Then he just stuffs her in the closet and goes on with his life. He goes to choir practice (how do we know if that’s an ironic juxtaposition or an attack on the influence of choral music in young men’s lives?), goes to a small heavy metal show, sleeps over in bunk beds with his friend. They talk about tickets to an upcoming AC/DC concert, which I very much wish was Haneke’s idea of a scary heavy metal band, but the guy had John Zorn on the FUNNY GAMES soundtrack so surely he knows better. My own cultural ignorance made this part more amusing because when they smoke cigarettes in bed I can’t tell if it’s supposed to be an example of shocking teenage behavior (like the kids dropping acid and playing Mortal Kombat in BULLY) or if smoking in bed was normal in that place and time. I have no idea.
He keeps making videos, including a gross one that he/Haneke rewinds and makes us rewatch of him naked talking on the phone, with a close up of his bellybutton panning down to his pubes. He also goes to a barber and has his head shaved (a real hair cut that we see a surprising percentage of in real time), which really angers his father (Ulrich Mühe, THE LIVES OF OTHERS). I believe it’s a skinhead thing, making dad worry his son is turning into one of those immigrant hating football assholes, but he frames it in more of a “what will people think?” type way than an “I’m worried about you.”
As far as cries for help, though, Benny can do better than a hooligan hair cut. He interrupts their news broadcast by playing them the video of that murder he did.
This is actually where the movie gets a little more interesting. The whole thing is pretty effective, but “Can you believe what the teens are up to?” paranoia is old hat and easy to laugh off. I found it a much more shocking twist when Benny’s father gave Benny’s crying mother (Angela Winkler, THE LOST HONOUR OF KATHARINA BLUM, THE TIN DRUM, SUSPIRIA 2018) a nonchalant monologue about how they might be charged with neglect if they turned in Benny and it would ruin their lives so maybe instead they should help him cover it up.
So the last act of the movie is about mother and son taking a vacation to Egypt together while dad, off screen, chops the body into small enough pieces to flush down the toilet! Benny takes a bunch of video at the beach and tourist destinations and also records Mom on the toilet. But other than that last one they start seeming more like a loving mother and son… until mom occasionally remembers what’s going on, breaks down crying, and Benny doesn’t understand what the big deal is. Still, it makes you wonder how different things might have turned out if they’d spent quality time together like this from the beginning.
ANSWER: Not much different! THE TOXIC AVENGER still would’ve ruined him!
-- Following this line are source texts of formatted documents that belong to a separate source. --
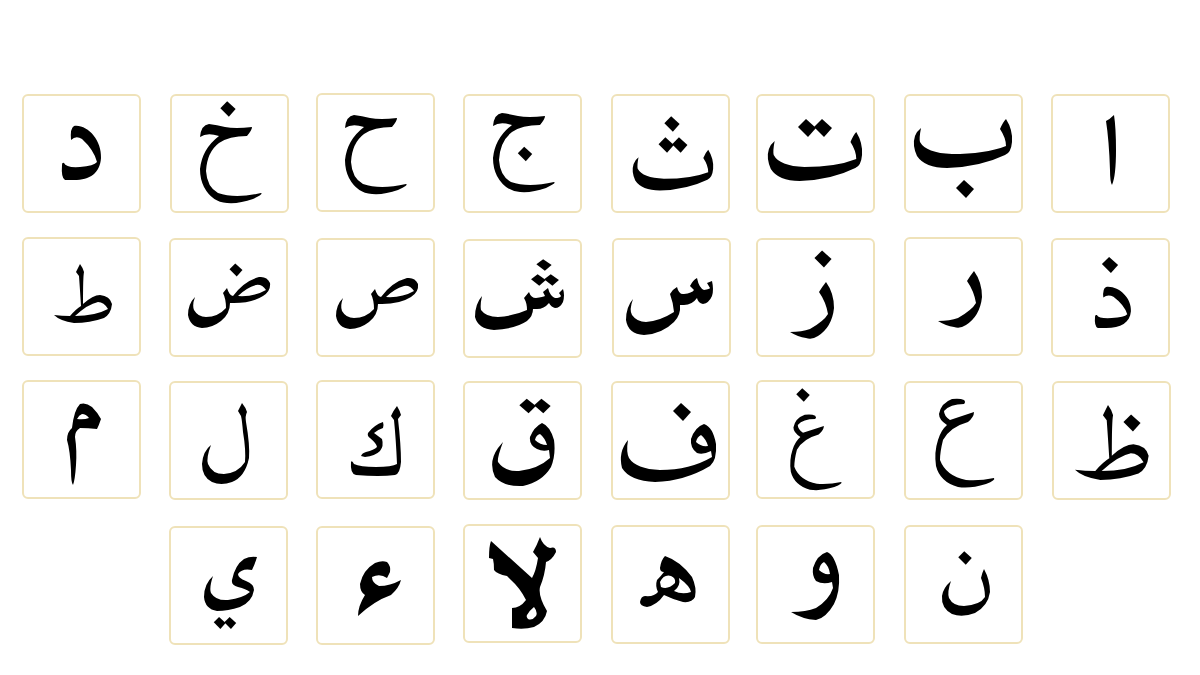
<!DOCTYPE html>
<html lang="ar" dir="rtl">
<head>
<meta charset="utf-8">
<title>حروف</title>
<style>
:root { --paper: #ffffff; --ink: #000000; --frame: #efe2b9; }
* { box-sizing: border-box; margin: 0; padding: 0; }
html, body { width: 1200px; height: 675px; overflow: hidden; background: var(--paper); }
.shapes { position: absolute; width: 0; height: 0; }
.alphabet {
  width: 1200px; height: 675px; padding: 94px 30px 0 22px;
  display: grid; list-style: none; align-content: start;
  grid-template-columns: 147px 148px 145px 148px 147px 147px 147px 119px;
  grid-template-rows: 144px 143px 144px 119px;
}
.card { position: relative; width: 119px; height: 119px; border: 2px solid var(--frame); border-radius: 6px; }
.card svg { display: block; width: 115px; height: 115px; overflow: visible; fill: var(--ink); fill-rule: evenodd; }
.up { top: -1px; }
.down { top: 1px; }
.right { left: 1px; }
.last-row-start { grid-column-start: 2; }
</style>
</head>
<body>
<svg class="shapes" aria-hidden="true">
  <defs>
    <polygon id="dot" points="-9,-1 -1,-9 9,0 1,9"/>
    <g id="two-dots"><use href="#dot" x="-8"/><use href="#dot" x="8"/></g>
    <path id="bowl-wide" d="M921 128Q919 138 920 142Q926 153 952 154Q985 154 1006 146Q1006 138 1000 129Q1003 122 1006 119Q1013 130 1012 142Q1011 153 1005 155Q980 167 947 168Q925 168 917 156Q912 145 915 136Q917 131 921 128Z"/>
    <path id="hook" d="M345 128Q346 116 354 115Q362 116 370 118Q380 120 397 118Q397 121 392 127Q374 127 364 134Q352 143 351 162Q352 178 363 184Q380 190 406 184Q409 185 398 190Q384 195 372 194Q357 193 349 178Q345 170 345 160Q347 140 364 127Q352 123 345 128Z"/>
    <path id="angle" d="M74 126C87 124 102 140 101 158C100 173 90 180 74 180L65 180Q61 178 62 165Q62 162 64 163Q66 168 80 167Q94 166 97 162Q94 150 82 139Q76 135 71 140Q70 128 74 126Z"/>
    <path id="crescent" d="M974 271Q982 282 982 297Q980 316 966 325Q960 329 954 327Q946 326 938 321Q950 321 958 318Q972 310 976 303Q974 291 967 281Q970 276 974 271Z"/>
    <path id="loop-bowl" d="M343 298Q340 306 342 311Q346 318 354 318Q366 318 374 309Q374 300 371 294L375 289Q377 296 381 297Q392 282 407 278Q415 277 418 284Q419 292 411 297Q400 304 382 304L378 304Q378 315 369 322Q360 329 350 329Q338 328 336 316Q336 305 343 298ZM386 297Q402 298 414 291Q410 285 404 286Q394 289 386 297Z"/>
    <path id="loop-stem" d="M54 315Q62 316 70 316Q76 309 81 306Q80 290 79 276L76 272Q78 268 80 264Q83 268 84 272Q83 276 83 304Q93 295 100 295Q110 296 112 304Q111 314 104 318Q90 323 74 323Q60 321 54 315ZM75 316Q95 316 108 309Q104 302 98 302Q88 304 75 316Z"/>
    <path id="double-hook" d="M964 400Q966 402 964 404Q950 404 944 411Q944 416 950 420Q962 416 974 412Q974 417 968 422Q950 427 943 440Q940 452 940 460Q946 476 966 480Q980 481 994 478Q996 480 986 484Q970 489 958 487Q940 482 936 466Q934 452 938 440Q941 430 947 425Q939 420 939 414Q941 403 952 399Q960 398 964 400Z"/>
  </defs>
</svg>

<ul class="alphabet">
  <li class="card"><svg viewBox="1053 96 115 115" role="img" aria-label="ا"><path d="M1114 115Q1116 128 1116 150Q1116 176 1112 185Q1110 182 1110 170Q1109 140 1106 121Q1110 119 1114 115Z"/></svg></li>
  <li class="card"><svg viewBox="906 96 115 115" role="img" aria-label="ب"><use href="#bowl-wide"/><use href="#dot" x="965" y="189"/></svg></li>
  <li class="card"><svg viewBox="758 96 115 115" role="img" aria-label="ت"><use href="#bowl-wide" transform="matrix(.96 0 0 1 -109.5 13)"/><use href="#two-dots" x="815" y="128"/></svg></li>
  <li class="card"><svg viewBox="613 96 115 115" role="img" aria-label="ث"><use href="#bowl-wide" transform="matrix(.82 0 0 .83 -116.7 51)"/><use href="#dot" transform="translate(672 124) scale(.85)"/><use href="#two-dots" transform="translate(673 145) scale(.85)"/></svg></li>
  <li class="card"><svg viewBox="465 96 115 115" role="img" aria-label="ج"><use href="#hook" x="148" y="-2"/><use href="#dot" transform="translate(525 154) scale(.8)"/></svg></li>
  <li class="card up"><svg viewBox="318 95 115 115" role="img" aria-label="ح"><use href="#hook"/></svg></li>
  <li class="card right"><svg viewBox="172 96 115 115" role="img" aria-label="خ"><use href="#hook" x="-145" y="9"/><use href="#dot" transform="translate(228 109) scale(.85)"/></svg></li>
  <li class="card"><svg viewBox="24 96 115 115" role="img" aria-label="د"><use href="#angle"/></svg></li>

  <li class="card"><svg viewBox="1053 240 115 115" role="img" aria-label="ذ"><use href="#angle" transform="matrix(.92 0 0 .76 1038 191.2)"/><use href="#dot" transform="translate(1110 265) scale(.9)"/></svg></li>
  <li class="card up"><svg viewBox="906 239 115 115" role="img" aria-label="ر"><use href="#crescent"/></svg></li>
  <li class="card"><svg viewBox="758 240 115 115" role="img" aria-label="ز"><use href="#crescent" x="-148" y="11"/><use href="#dot" transform="translate(823 259) scale(.95)"/></svg></li>
  <li class="card right"><svg viewBox="614 240 115 115" role="img" aria-label="س"><path d="M633 299Q629 310 632 315Q637 322 646 322Q660 321 674 312Q673 302 670 294Q673 289 677 287Q679 295 684 294Q692 293 694 290L690 286Q693 280 697 278Q699 288 704 290Q710 289 710 288L707 283L712 281Q714 290 712 296Q709 303 703 304Q698 303 697 298Q692 305 684 305L680 305Q681 315 674 322Q662 334 644 335Q628 334 626 320Q626 307 633 299Z"/></svg></li>
  <li class="card down"><svg viewBox="465 241 115 115" role="img" aria-label="ش"><path d="M482 296Q480 305 481 310Q486 317 498 317Q514 316 527 310Q527 303 524 298L529 292Q531 298 536 298Q543 297 545 296L543 292L548 288Q550 296 555 298Q560 298 561 296L559 293L563 289Q565 295 563 302Q560 308 555 308Q551 307 549 303Q544 309 537 309L533 309Q533 316 527 321Q515 329 494 330Q478 329 475 317Q475 304 482 296Z"/><use href="#dot" transform="translate(544 265) scale(.85 .65)"/><use href="#two-dots" transform="translate(545 280) scale(.82 .65)"/></svg></li>
  <li class="card"><svg viewBox="318 240 115 115" role="img" aria-label="ص"><use href="#loop-bowl"/></svg></li>
  <li class="card"><svg viewBox="171 240 115 115" role="img" aria-label="ض"><use href="#loop-bowl" x="-148" y="-1"/><use href="#dot" transform="translate(236 270) scale(.72)"/></svg></li>
  <li class="card up"><svg viewBox="24 239 115 115" role="img" aria-label="ط"><use href="#loop-stem"/></svg></li>

  <li class="card right"><svg viewBox="1054 383 115 115" role="img" aria-label="ظ"><use href="#loop-stem" transform="matrix(1.27 0 0 1.27 1006.4 69.7)"/><use href="#dot" transform="translate(1132 423) scale(.95)"/></svg></li>
  <li class="card"><svg viewBox="906 383 115 115" role="img" aria-label="ع"><use href="#double-hook"/></svg></li>
  <li class="card up"><svg viewBox="758 382 115 115" role="img" aria-label="غ"><use href="#double-hook" transform="matrix(.87 0 0 .85 -23.5 75.7)"/><use href="#dot" transform="translate(803 395) scale(.75)"/></svg></li>
  <li class="card"><svg viewBox="613 383 115 115" role="img" aria-label="ف"><path d="M628 440Q626 452 629 458Q636 469 660 470Q690 470 712 457L711 451Q703 455 697 453Q690 448 691 439Q695 427 704 424Q713 427 716 444Q717 460 710 466Q685 481 655 482Q630 481 622 468Q618 452 628 440ZM696 442Q701 447 708 446Q706 439 701 435Q697 437 696 442Z"/><use href="#dot" x="682" y="412"/></svg></li>
  <li class="card"><svg viewBox="465 383 115 115" role="img" aria-label="ق"><path d="M542 423Q550 426 554 440Q556 455 551 467Q542 482 523 486Q504 487 495 477Q488 462 498 448L503 442Q497 458 498 462Q505 472 519 471Q538 469 550 458L549 450Q543 452 537 449Q529 445 530 437Q534 427 542 423ZM535 440Q540 445 547 445Q545 438 540 434Q536 435 535 440Z"/><use href="#two-dots" transform="translate(535 406) scale(.92 .8)"/></svg></li>
  <li class="card up"><svg viewBox="318 382 115 115" role="img" aria-label="ك"><path d="M397 406Q400 411 401 415L398 419Q401 445 401 462Q400 474 395 475Q380 477 356 475Q350 474 351 462Q352 460 354 464Q360 467 376 467Q392 467 397 464Q396 440 394 420L391 416Q393 411 397 406Z"/><path d="M383 422Q384 425 383 428Q377 430 374 433Q378 436 382 439Q384 446 380 451Q375 456 365 457L361 456Q362 453 366 452Q374 450 377 447Q377 444 370 438Q367 436 368 433Q374 425 383 422Z"/></svg></li>
  <li class="card"><svg viewBox="171 383 115 115" role="img" aria-label="ل"><path d="M242 403Q246 408 247 412Q245 416 246 422Q250 445 249 458Q245 477 232 482Q221 486 212 482Q202 477 202 464Q203 451 211 445Q206 458 208 464Q212 474 224 474Q238 473 245 462Q246 450 243 432Q242 420 241 416L238 411Q240 407 242 403Z"/></svg></li>
  <li class="card up"><svg viewBox="24 382 115 115" role="img" aria-label="م"><path d="M80 404Q86 402 92 407Q98 413 101 419Q99 425 97 429Q88 428 80 428Q75 431 75 437Q77 450 76 465Q75 480 73 485Q71 483 71 470Q70 450 67 440Q67 432 72 428Q74 410 80 404ZM77 419Q84 420 89 418Q86 414 82 414Q79 415 77 419Z"/></svg></li>

  <li class="card last-row-start"><svg viewBox="906 527 115 115" role="img" aria-label="ن"><path d="M984 569Q990 580 990 592Q988 606 975 613Q962 618 952 614Q941 608 942 596Q943 588 951 581Q947 592 949 598Q953 606 964 606Q980 605 985 597Q985 588 981 578Q982 573 984 569Z"/><use href="#dot" transform="translate(965 558) scale(.75)"/></svg></li>
  <li class="card"><svg viewBox="758 527 115 115" role="img" aria-label="و"><path d="M827 552Q835 555 839 575Q840 592 834 604Q826 618 816 620Q802 619 791 612Q806 612 816 608Q829 600 833 588L832 582Q823 585 816 581Q812 576 813 568Q817 555 827 552ZM819 570Q824 575 830 574Q829 566 824 562Q820 564 819 570Z"/></svg></li>
  <li class="card"><svg viewBox="613 527 115 115" role="img" aria-label="ه"><path d="M665 556Q680 561 692 577Q697 588 695 597Q692 603 683 602Q672 599 664 595Q657 605 647 607Q640 606 640 602Q641 596 645 596Q654 597 658 592Q655 586 657 580Q661 576 664 572Q660 572 660 568Q661 560 665 556ZM660 582Q664 574 671 576Q676 578 675 583Q668 590 661 587ZM679 578Q690 586 691 592Q682 595 674 591Q681 586 679 578Z"/></svg></li>
  <li class="card up"><svg viewBox="465 526 115 115" role="img" aria-label="لا"><path d="M491 541L532 578Q536 571 538 558L533 552Q537 545 540 537Q543 546 550 548Q556 546 556 552Q552 560 546 562Q545 575 540 587Q538 596 547 611Q545 622 534 627Q524 630 512 628L512 608Q520 608 526 600Q520 588 511 580L507 576Q497 574 494 570Q494 563 493 559L489 558Q489 546 491 541ZM527 615Q530 610 534 607Q538 612 536 616Q532 621 528 619Q526 617 527 615Z"/></svg></li>
  <li class="card down"><svg viewBox="318 528 115 115" role="img" aria-label="ء"><path d="M387 562Q391 566 390 572L387 578Q380 573 372 577Q372 583 379 586Q390 586 401 580Q399 588 391 595Q374 601 358 616Q358 606 365 595Q360 592 360 584Q363 570 375 563Q382 560 387 562Z"/></svg></li>
  <li class="card down"><svg viewBox="171 528 115 115" role="img" aria-label="ي"><path d="M257 557Q255 564 252 570Q242 568 238 574Q238 578 246 581Q254 584 254 590Q252 602 240 607Q228 611 217 611Q205 609 204 597Q204 584 213 576Q209 588 211 593Q216 601 228 600Q243 598 250 592Q246 589 238 587Q231 585 232 580Q235 565 244 559Q250 556 257 557Z"/><use href="#two-dots" transform="translate(225 623) scale(.66)"/></svg></li>
</ul>
</body>
</html>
Okay, the truth is I’m not sure Haneke blames THE TOXIC AVENGER, TANGO & CASH and DARKMAN for society’s problems. The war criminals and racist thugs on the news in the background haven’t necessarily seen Toxie. Benny’s father has the living room absolutely crammed full of framed art prints and stuff, and he didn’t turn out so hot either. The heart of the matter seems to be that Benny wanted to kill to see what it felt like, and then wasn’t sure what it felt like. When he confesses to the police and they ask why he decided to come to them now, he says “Because.” When it comes down to it, BENNY’S VIDEO may be more of a nihilistic shrug than a moral scolding. Which is not a huge improvement, but maybe an improvement? This isn’t a bad movie. It’s as creepy and upsetting as it intends to be. I liked THE TOXIC AVENGER better though.
p.s. I wrote in my notes “D.C. Follies!?” I can’t remember in which scene this short-lived show starring Fred Willard and foam puppet caricatures of various politicians and celebrities was playing on a TV, but it made me laugh to see it.